FEA Analysis of Butted Rings
As any butted maille maker knows, there is a direct relationship between how big a ring is (it's inner diameter) and how strong it is. Likewise, there is a direct relationship between how thick the wire is and how strong the ring is. So at first glance this might seem like a trivial experiment. But I found it very enjoyable to do, because it puts concrete values and comparisons on the table, and the fact that the simulation behaves as we would expect gives us confidence in the results.
Finite Element Analysis (FEA) is a way to simulate the deformation of bodies. With today's computing power, it is now easier than ever to simulate the loading of virtual models to see how they will respond to different forces.
For this simulation, I modeled a butted maille ring of different inner diameters (IDs) and different wire thicknesses. I modeled rings with IDs of 1/4", 5/16", 3/8", 7/16", and 1/2". Each of these rings was further modeled with the following wire thicknesses: 12GA (.1040"), 14GA (.0800"), 16GA (.0625"), 18GA (.0475"), 20GA (.0348") and 22GA (.0286")
To load the rings, I simulated a force directly on one of the butted ring ends, vectored so as to open the ring. The other butted ring end was used as a fixed surface, as shown here:
Using the FEA software, I changed the force exerted on the ring end until the simulation determined that the ring had opened an amount equal to 1/2 of the ID. So for a 1/2" ID ring, the force was found that would open the ring .25" for the various wire thicknesses.
Here is an example of the deformations for a 1/2" ID ring through the range of wire gages.
I instructed the computer to use "Structural Steel" as the material for the ring. I will provide the actual technical specifications as I update this page. Below is a table showing the results.
Graphing the data provides expected, but nonetheless interesting, results.
The first graph, "Ring Deformation Forces", shows how rings of various IDs perform against each other. The graph clearly shows that for a given ring diameter, the thicker the wire it is made of the more force it takes to open it. Again "failure" is determined by the ring opening to a distance equal to 1/2 of the ID.
The ring also allows us to compare rings of one ID against rings of another ID of the same wire thickness. For example, we can see that a 1/2" ID ring made of 12GA wire requires less than 150 pounds of force to fail, but a 1/4" ID ring of the same material requires over 300 pounds of force to make it fail! So ID obviously makes a difference in the strength of the ring.

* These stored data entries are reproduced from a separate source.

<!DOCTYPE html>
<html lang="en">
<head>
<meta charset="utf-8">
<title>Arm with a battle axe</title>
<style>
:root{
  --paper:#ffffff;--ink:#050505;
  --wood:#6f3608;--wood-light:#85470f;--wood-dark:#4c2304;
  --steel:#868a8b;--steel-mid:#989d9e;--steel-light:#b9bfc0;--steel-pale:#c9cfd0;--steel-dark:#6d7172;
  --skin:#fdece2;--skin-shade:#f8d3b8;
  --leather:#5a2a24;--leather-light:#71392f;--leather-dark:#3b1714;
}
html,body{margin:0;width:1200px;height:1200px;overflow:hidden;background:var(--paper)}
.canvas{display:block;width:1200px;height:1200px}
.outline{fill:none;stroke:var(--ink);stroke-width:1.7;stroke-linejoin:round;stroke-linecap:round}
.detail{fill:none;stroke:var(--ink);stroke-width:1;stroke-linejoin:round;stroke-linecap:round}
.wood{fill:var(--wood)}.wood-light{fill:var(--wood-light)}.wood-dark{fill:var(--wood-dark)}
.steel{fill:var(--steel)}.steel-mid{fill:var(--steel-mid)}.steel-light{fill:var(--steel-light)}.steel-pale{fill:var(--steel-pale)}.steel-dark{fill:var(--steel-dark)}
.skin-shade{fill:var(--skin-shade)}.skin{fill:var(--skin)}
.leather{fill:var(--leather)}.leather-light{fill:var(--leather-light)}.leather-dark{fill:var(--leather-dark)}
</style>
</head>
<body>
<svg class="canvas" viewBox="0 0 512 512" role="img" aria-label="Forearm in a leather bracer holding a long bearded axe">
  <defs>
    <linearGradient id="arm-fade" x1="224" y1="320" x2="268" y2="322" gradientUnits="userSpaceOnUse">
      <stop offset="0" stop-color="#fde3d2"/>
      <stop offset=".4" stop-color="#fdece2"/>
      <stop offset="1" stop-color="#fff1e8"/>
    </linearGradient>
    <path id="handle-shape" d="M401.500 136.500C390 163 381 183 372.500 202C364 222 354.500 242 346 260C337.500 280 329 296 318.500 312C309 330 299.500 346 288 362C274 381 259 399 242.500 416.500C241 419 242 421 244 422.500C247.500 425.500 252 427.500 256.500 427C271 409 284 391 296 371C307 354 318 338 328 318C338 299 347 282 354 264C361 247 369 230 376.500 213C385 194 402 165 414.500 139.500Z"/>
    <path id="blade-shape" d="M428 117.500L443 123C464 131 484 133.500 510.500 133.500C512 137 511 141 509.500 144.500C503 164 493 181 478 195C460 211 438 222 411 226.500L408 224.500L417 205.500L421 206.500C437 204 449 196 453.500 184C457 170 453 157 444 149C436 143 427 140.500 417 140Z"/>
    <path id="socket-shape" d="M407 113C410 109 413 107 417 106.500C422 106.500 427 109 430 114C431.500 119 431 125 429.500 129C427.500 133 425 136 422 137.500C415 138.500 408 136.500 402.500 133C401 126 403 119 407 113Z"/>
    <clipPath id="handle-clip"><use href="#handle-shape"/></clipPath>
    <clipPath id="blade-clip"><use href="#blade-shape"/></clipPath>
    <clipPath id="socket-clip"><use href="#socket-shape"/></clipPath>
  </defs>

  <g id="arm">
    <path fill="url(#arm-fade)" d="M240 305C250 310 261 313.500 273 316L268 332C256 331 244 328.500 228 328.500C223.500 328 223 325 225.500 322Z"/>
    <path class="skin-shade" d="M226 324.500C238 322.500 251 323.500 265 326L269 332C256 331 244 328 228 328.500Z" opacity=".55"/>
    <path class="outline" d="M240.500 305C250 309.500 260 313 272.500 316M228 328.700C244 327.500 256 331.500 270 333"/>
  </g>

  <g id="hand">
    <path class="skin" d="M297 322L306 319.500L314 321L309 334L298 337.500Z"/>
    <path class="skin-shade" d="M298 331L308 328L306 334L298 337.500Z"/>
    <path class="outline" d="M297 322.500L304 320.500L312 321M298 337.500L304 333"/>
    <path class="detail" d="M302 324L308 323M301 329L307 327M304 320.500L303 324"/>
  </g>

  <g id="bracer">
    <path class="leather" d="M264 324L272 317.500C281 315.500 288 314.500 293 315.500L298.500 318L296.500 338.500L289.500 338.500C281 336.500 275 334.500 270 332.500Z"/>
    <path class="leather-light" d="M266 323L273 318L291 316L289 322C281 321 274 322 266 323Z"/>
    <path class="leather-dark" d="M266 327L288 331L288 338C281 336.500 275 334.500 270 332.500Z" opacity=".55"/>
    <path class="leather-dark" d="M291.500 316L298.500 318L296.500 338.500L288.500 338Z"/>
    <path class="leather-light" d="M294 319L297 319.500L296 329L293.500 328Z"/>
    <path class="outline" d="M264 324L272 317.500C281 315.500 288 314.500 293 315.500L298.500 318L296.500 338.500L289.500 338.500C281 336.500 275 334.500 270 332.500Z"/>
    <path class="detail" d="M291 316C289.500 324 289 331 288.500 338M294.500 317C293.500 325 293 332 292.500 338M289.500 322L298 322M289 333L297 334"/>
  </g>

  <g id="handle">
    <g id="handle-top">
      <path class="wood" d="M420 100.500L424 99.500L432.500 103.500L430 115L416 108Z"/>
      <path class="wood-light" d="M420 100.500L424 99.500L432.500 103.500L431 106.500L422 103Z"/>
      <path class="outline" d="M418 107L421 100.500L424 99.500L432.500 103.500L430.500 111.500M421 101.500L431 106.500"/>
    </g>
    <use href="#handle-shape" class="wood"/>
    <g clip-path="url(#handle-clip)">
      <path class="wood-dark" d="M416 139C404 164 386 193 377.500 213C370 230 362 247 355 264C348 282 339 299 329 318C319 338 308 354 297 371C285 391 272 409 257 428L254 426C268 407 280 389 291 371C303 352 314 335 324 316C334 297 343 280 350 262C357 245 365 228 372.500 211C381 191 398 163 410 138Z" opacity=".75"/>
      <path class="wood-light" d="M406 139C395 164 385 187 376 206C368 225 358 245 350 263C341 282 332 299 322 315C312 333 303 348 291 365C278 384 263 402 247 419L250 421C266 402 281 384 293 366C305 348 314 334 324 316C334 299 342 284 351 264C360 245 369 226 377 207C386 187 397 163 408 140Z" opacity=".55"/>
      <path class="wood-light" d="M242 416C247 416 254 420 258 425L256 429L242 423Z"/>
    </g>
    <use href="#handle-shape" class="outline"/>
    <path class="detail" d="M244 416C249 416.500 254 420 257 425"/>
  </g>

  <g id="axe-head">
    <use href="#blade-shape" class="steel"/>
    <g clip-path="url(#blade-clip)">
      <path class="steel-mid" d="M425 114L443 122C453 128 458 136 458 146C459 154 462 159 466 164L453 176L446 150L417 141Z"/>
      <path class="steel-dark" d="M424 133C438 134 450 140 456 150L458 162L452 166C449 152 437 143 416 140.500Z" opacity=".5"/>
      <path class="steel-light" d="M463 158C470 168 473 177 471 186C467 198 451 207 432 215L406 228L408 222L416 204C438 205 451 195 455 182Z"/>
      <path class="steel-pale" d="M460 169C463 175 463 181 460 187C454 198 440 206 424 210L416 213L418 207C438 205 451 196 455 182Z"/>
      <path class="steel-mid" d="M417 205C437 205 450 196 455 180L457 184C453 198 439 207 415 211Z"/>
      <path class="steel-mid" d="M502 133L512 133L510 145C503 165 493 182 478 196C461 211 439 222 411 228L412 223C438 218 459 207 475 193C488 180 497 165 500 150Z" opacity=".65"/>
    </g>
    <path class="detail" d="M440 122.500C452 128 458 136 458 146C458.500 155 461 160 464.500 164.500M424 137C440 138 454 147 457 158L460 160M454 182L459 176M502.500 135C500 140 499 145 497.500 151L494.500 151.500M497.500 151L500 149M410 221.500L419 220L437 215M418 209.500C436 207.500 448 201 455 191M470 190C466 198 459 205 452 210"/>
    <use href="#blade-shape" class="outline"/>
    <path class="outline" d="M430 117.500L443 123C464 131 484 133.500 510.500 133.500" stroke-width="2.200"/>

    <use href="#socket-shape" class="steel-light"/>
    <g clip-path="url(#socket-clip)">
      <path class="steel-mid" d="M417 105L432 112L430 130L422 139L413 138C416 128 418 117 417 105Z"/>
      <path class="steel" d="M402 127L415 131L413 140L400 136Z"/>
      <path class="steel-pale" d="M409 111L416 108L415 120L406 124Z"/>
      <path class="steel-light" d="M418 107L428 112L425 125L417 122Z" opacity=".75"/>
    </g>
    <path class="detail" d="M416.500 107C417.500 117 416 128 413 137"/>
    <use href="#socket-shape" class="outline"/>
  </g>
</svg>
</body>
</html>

But we can also see that wire thickness makes a big difference. The graph below shows us, for example, that a 1/2" ID ring made of 12GA wire requires nearly 150 pounds to fail, but making it out of 14GA wire requires only about 60 pounds. The 12GA ring is over twice as strong as the 14GA ring.
The next series of graphs are also interesting. They clearly show what happens to the strength of the ring as the ID changes but the wire thickness is held constant.